Collected data:

Content starts

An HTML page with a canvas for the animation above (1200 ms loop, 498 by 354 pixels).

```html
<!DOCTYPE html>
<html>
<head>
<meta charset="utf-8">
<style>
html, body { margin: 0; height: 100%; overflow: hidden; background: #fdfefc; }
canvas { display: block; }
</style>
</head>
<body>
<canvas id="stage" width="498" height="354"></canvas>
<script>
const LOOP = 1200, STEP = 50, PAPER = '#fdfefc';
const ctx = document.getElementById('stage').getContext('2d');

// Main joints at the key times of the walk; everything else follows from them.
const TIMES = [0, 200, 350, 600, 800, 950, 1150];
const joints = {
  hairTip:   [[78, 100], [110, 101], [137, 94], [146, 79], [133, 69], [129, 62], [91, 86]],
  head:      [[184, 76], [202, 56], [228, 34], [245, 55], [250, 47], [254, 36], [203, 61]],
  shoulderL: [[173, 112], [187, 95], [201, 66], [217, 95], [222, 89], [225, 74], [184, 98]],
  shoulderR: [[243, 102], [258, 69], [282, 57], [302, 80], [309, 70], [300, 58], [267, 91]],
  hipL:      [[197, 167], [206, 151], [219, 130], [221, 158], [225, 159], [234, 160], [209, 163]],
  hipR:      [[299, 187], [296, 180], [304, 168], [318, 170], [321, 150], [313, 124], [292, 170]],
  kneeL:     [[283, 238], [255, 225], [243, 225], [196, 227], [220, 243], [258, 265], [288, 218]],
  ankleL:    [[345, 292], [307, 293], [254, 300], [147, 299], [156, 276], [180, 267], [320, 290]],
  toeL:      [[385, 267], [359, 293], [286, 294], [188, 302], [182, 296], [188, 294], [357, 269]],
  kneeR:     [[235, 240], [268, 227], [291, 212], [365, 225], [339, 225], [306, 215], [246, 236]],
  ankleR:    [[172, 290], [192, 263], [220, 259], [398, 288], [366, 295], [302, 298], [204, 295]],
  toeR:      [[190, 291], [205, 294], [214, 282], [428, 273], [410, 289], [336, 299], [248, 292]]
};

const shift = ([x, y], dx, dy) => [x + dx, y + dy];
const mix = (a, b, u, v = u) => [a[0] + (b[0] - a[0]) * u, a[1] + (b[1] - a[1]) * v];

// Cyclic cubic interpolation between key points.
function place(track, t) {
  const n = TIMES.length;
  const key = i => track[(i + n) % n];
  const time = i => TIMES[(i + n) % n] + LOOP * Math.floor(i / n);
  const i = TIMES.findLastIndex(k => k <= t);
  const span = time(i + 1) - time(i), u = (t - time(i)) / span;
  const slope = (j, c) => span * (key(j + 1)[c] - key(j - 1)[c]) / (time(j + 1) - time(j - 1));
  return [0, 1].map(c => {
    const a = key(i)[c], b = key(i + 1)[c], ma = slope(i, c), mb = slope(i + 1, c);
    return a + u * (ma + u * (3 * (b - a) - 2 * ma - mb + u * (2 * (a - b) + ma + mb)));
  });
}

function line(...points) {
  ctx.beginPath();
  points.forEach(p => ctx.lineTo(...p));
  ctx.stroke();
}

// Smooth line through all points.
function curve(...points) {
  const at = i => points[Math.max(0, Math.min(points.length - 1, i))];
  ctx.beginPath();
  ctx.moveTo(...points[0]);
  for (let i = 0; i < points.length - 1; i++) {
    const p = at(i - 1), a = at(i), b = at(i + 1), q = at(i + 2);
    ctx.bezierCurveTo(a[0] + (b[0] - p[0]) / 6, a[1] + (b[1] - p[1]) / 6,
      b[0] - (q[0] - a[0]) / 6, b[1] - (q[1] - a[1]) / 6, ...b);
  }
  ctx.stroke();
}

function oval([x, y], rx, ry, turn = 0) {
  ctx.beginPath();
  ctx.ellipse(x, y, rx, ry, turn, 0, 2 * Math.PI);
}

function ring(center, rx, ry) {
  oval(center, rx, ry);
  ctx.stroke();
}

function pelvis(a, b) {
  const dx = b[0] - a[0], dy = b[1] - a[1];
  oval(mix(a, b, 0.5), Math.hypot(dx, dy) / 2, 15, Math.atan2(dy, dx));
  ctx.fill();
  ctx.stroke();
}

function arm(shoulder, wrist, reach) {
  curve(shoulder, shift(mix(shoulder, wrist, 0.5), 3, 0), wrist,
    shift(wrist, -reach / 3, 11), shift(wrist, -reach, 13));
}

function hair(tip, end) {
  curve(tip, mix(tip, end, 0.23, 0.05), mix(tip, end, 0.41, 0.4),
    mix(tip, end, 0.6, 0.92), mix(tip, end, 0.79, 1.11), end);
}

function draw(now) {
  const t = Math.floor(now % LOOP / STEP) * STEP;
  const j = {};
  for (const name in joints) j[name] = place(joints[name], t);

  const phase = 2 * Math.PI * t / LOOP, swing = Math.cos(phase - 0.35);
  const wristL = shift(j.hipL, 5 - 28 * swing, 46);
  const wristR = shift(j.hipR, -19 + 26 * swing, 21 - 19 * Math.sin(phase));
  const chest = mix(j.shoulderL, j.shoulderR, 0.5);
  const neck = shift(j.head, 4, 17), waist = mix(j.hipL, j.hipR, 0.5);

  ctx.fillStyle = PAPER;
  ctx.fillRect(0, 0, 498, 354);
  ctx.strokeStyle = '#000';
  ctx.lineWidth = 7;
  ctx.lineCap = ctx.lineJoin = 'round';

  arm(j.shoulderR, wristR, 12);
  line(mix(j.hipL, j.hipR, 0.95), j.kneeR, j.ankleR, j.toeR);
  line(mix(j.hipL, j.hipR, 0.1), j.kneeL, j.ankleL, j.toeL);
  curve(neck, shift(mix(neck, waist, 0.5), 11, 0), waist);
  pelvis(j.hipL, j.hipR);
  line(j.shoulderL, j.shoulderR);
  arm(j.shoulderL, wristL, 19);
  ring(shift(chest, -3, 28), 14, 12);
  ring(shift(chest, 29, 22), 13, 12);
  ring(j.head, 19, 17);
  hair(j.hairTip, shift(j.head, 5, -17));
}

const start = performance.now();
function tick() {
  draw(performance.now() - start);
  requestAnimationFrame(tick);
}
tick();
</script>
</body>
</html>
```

Content ends

Write the records out once more, word for word.

An HTML page with a canvas for the animation above (1200 ms loop, 498 by 354 pixels).

```html
<!DOCTYPE html>
<html>
<head>
<meta charset="utf-8">
<style>
html, body { margin: 0; height: 100%; overflow: hidden; background: #fdfefc; }
canvas { display: block; }
</style>
</head>
<body>
<canvas id="stage" width="498" height="354"></canvas>
<script>
const LOOP = 1200, STEP = 50, PAPER = '#fdfefc';
const ctx = document.getElementById('stage').getContext('2d');

// Main joints at the key times of the walk; everything else follows from them.
const TIMES = [0, 200, 350, 600, 800, 950, 1150];
const joints = {
  hairTip:   [[78, 100], [110, 101], [137, 94], [146, 79], [133, 69], [129, 62], [91, 86]],
  head:      [[184, 76], [202, 56], [228, 34], [245, 55], [250, 47], [254, 36], [203, 61]],
  shoulderL: [[173, 112], [187, 95], [201, 66], [217, 95], [222, 89], [225, 74], [184, 98]],
  shoulderR: [[243, 102], [258, 69], [282, 57], [302, 80], [309, 70], [300, 58], [267, 91]],
  hipL:      [[197, 167], [206, 151], [219, 130], [221, 158], [225, 159], [234, 160], [209, 163]],
  hipR:      [[299, 187], [296, 180], [304, 168], [318, 170], [321, 150], [313, 124], [292, 170]],
  kneeL:     [[283, 238], [255, 225], [243, 225], [196, 227], [220, 243], [258, 265], [288, 218]],
  ankleL:    [[345, 292], [307, 293], [254, 300], [147, 299], [156, 276], [180, 267], [320, 290]],
  toeL:      [[385, 267], [359, 293], [286, 294], [188, 302], [182, 296], [188, 294], [357, 269]],
  kneeR:     [[235, 240], [268, 227], [291, 212], [365, 225], [339, 225], [306, 215], [246, 236]],
  ankleR:    [[172, 290], [192, 263], [220, 259], [398, 288], [366, 295], [302, 298], [204, 295]],
  toeR:      [[190, 291], [205, 294], [214, 282], [428, 273], [410, 289], [336, 299], [248, 292]]
};

const shift = ([x, y], dx, dy) => [x + dx, y + dy];
const mix = (a, b, u, v = u) => [a[0] + (b[0] - a[0]) * u, a[1] + (b[1] - a[1]) * v];

// Cyclic cubic interpolation between key points.
function place(track, t) {
  const n = TIMES.length;
  const key = i => track[(i + n) % n];
  const time = i => TIMES[(i + n) % n] + LOOP * Math.floor(i / n);
  const i = TIMES.findLastIndex(k => k <= t);
  const span = time(i + 1) - time(i), u = (t - time(i)) / span;
  const slope = (j, c) => span * (key(j + 1)[c] - key(j - 1)[c]) / (time(j + 1) - time(j - 1));
  return [0, 1].map(c => {
    const a = key(i)[c], b = key(i + 1)[c], ma = slope(i, c), mb = slope(i + 1, c);
    return a + u * (ma + u * (3 * (b - a) - 2 * ma - mb + u * (2 * (a - b) + ma + mb)));
  });
}

function line(...points) {
  ctx.beginPath();
  points.forEach(p => ctx.lineTo(...p));
  ctx.stroke();
}

// Smooth line through all points.
function curve(...points) {
  const at = i => points[Math.max(0, Math.min(points.length - 1, i))];
  ctx.beginPath();
  ctx.moveTo(...points[0]);
  for (let i = 0; i < points.length - 1; i++) {
    const p = at(i - 1), a = at(i), b = at(i + 1), q = at(i + 2);
    ctx.bezierCurveTo(a[0] + (b[0] - p[0]) / 6, a[1] + (b[1] - p[1]) / 6,
      b[0] - (q[0] - a[0]) / 6, b[1] - (q[1] - a[1]) / 6, ...b);
  }
  ctx.stroke();
}

function oval([x, y], rx, ry, turn = 0) {
  ctx.beginPath();
  ctx.ellipse(x, y, rx, ry, turn, 0, 2 * Math.PI);
}

function ring(center, rx, ry) {
  oval(center, rx, ry);
  ctx.stroke();
}

function pelvis(a, b) {
  const dx = b[0] - a[0], dy = b[1] - a[1];
  oval(mix(a, b, 0.5), Math.hypot(dx, dy) / 2, 15, Math.atan2(dy, dx));
  ctx.fill();
  ctx.stroke();
}

function arm(shoulder, wrist, reach) {
  curve(shoulder, shift(mix(shoulder, wrist, 0.5), 3, 0), wrist,
    shift(wrist, -reach / 3, 11), shift(wrist, -reach, 13));
}

function hair(tip, end) {
  curve(tip, mix(tip, end, 0.23, 0.05), mix(tip, end, 0.41, 0.4),
    mix(tip, end, 0.6, 0.92), mix(tip, end, 0.79, 1.11), end);
}

function draw(now) {
  const t = Math.floor(now % LOOP / STEP) * STEP;
  const j = {};
  for (const name in joints) j[name] = place(joints[name], t);

  const phase = 2 * Math.PI * t / LOOP, swing = Math.cos(phase - 0.35);
  const wristL = shift(j.hipL, 5 - 28 * swing, 46);
  const wristR = shift(j.hipR, -19 + 26 * swing, 21 - 19 * Math.sin(phase));
  const chest = mix(j.shoulderL, j.shoulderR, 0.5);
  const neck = shift(j.head, 4, 17), waist = mix(j.hipL, j.hipR, 0.5);

  ctx.fillStyle = PAPER;
  ctx.fillRect(0, 0, 498, 354);
  ctx.strokeStyle = '#000';
  ctx.lineWidth = 7;
  ctx.lineCap = ctx.lineJoin = 'round';

  arm(j.shoulderR, wristR, 12);
  line(mix(j.hipL, j.hipR, 0.95), j.kneeR, j.ankleR, j.toeR);
  line(mix(j.hipL, j.hipR, 0.1), j.kneeL, j.ankleL, j.toeL);
  curve(neck, shift(mix(neck, waist, 0.5), 11, 0), waist);
  pelvis(j.hipL, j.hipR);
  line(j.shoulderL, j.shoulderR);
  arm(j.shoulderL, wristL, 19);
  ring(shift(chest, -3, 28), 14, 12);
  ring(shift(chest, 29, 22), 13, 12);
  ring(j.head, 19, 17);
  hair(j.hairTip, shift(j.head, 5, -17));
}

const start = performance.now();
function tick() {
  draw(performance.now() - start);
  requestAnimationFrame(tick);
}
tick();
</script>
</body>
</html>
```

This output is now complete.